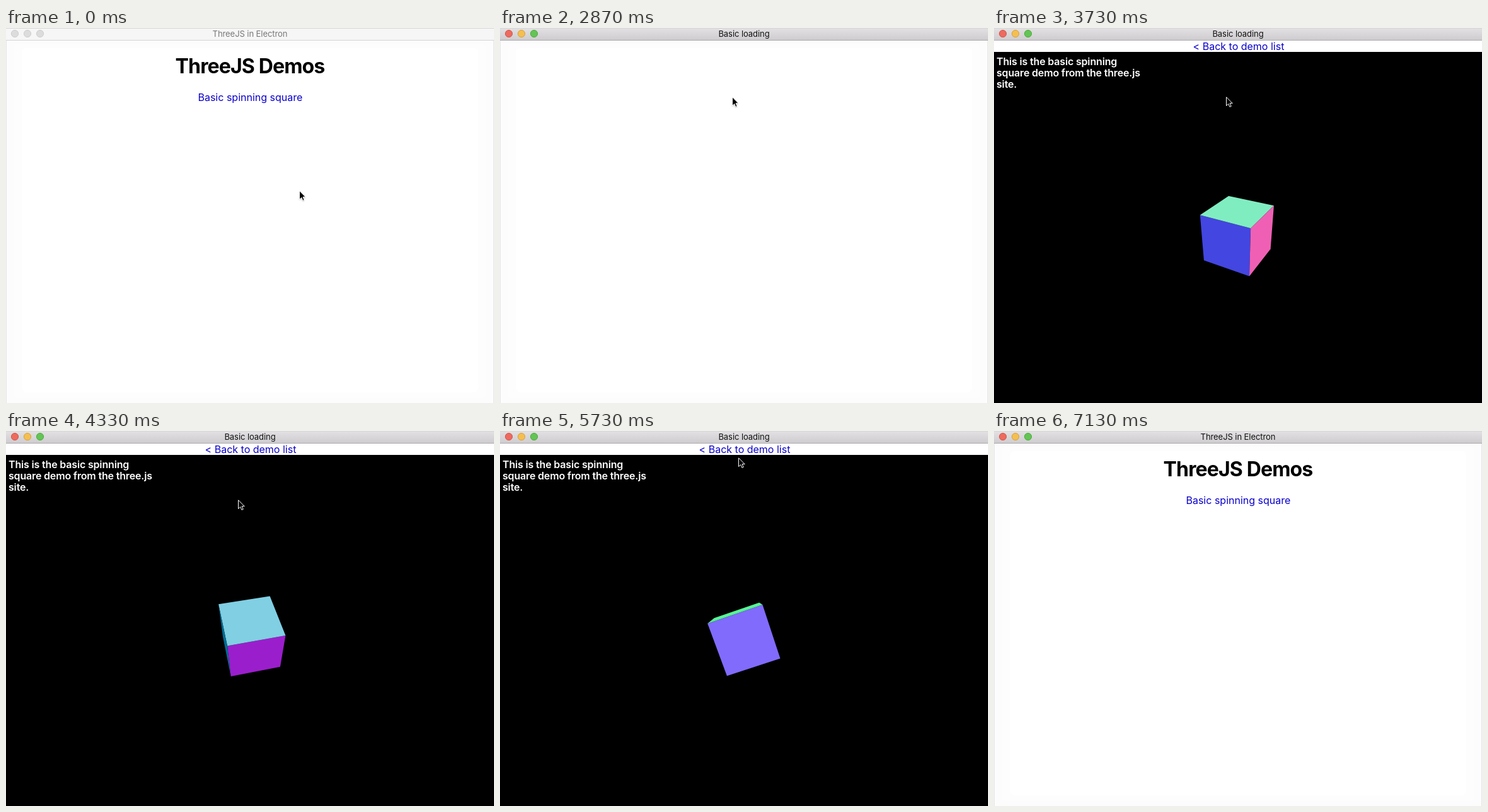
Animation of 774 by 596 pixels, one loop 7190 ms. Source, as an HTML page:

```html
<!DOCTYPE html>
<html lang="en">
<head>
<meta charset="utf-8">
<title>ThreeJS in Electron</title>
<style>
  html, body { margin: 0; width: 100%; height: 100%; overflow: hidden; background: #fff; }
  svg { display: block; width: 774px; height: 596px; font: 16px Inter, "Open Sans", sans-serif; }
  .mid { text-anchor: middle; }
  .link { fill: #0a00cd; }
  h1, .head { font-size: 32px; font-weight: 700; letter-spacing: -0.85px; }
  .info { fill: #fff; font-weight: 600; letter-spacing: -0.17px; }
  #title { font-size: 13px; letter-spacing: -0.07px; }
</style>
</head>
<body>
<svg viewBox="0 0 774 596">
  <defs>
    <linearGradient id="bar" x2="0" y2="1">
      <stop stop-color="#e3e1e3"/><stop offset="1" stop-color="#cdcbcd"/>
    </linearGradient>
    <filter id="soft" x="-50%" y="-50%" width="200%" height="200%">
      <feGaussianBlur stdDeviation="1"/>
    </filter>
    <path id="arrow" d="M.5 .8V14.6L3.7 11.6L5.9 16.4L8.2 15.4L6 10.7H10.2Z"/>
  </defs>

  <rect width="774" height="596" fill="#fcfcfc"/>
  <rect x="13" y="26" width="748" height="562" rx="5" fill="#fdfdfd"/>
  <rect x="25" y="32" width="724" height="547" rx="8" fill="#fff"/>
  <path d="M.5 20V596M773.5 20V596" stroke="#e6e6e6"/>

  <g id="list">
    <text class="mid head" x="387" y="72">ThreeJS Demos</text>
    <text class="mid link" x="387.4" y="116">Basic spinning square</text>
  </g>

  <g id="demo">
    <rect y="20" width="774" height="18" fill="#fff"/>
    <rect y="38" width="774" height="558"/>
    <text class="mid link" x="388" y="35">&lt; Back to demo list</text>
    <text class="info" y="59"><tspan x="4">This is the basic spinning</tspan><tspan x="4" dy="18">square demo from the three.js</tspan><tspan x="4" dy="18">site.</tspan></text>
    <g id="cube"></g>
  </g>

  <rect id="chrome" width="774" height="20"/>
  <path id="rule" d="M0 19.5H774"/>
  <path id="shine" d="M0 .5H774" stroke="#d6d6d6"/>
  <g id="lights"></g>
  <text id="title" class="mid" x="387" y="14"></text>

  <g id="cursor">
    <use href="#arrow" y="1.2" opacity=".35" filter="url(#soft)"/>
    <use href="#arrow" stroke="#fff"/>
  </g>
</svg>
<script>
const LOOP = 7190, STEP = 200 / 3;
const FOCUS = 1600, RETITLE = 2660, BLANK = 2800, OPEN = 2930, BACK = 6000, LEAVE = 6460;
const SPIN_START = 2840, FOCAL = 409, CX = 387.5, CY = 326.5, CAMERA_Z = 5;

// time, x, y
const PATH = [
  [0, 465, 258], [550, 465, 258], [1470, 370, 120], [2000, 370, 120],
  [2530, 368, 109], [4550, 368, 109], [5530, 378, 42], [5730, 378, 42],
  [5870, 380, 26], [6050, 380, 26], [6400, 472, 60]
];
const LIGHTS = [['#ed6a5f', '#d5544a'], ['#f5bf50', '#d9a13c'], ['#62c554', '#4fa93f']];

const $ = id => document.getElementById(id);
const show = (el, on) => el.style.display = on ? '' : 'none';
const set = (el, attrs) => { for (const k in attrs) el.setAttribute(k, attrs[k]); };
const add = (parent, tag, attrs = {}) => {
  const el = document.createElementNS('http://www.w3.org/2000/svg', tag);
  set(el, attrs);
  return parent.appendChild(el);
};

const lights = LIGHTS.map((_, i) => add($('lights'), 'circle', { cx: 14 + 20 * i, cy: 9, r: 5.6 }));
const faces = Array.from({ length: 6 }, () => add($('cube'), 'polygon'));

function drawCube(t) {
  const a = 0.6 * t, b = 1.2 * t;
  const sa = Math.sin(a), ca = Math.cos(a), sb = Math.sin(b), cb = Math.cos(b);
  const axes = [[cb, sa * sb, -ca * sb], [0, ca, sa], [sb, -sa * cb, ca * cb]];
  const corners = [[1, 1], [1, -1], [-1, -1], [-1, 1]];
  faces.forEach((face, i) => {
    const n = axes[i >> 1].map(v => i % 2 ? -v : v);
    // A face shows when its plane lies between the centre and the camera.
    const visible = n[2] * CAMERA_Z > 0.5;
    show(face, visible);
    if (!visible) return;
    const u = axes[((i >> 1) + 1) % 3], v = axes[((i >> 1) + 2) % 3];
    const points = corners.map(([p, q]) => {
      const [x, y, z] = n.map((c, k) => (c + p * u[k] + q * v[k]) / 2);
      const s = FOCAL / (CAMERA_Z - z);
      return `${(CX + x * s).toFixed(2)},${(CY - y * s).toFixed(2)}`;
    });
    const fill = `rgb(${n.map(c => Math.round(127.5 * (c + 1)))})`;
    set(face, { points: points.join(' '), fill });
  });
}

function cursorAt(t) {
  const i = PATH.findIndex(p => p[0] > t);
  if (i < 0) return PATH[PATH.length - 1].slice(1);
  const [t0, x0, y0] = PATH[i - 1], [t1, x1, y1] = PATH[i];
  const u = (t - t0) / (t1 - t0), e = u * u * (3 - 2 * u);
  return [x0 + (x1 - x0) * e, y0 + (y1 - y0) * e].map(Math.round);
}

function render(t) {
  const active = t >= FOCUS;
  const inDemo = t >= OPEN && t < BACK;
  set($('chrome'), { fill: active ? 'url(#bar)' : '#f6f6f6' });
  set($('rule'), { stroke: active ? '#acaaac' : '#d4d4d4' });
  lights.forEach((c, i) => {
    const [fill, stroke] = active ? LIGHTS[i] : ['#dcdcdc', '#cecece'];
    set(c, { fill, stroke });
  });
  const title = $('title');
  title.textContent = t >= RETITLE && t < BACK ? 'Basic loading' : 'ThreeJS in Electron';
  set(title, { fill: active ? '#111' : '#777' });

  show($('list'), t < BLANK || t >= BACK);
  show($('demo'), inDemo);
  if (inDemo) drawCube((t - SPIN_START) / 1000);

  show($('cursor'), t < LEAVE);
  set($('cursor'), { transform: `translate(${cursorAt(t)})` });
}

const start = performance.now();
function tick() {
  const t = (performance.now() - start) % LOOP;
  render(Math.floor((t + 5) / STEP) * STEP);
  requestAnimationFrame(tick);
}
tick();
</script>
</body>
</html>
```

--------------------------------------------------

**Directions**
Looking at the records above, work out how many lines include the string "style". Give the number and nothing else.

**Solution to this exercise**
3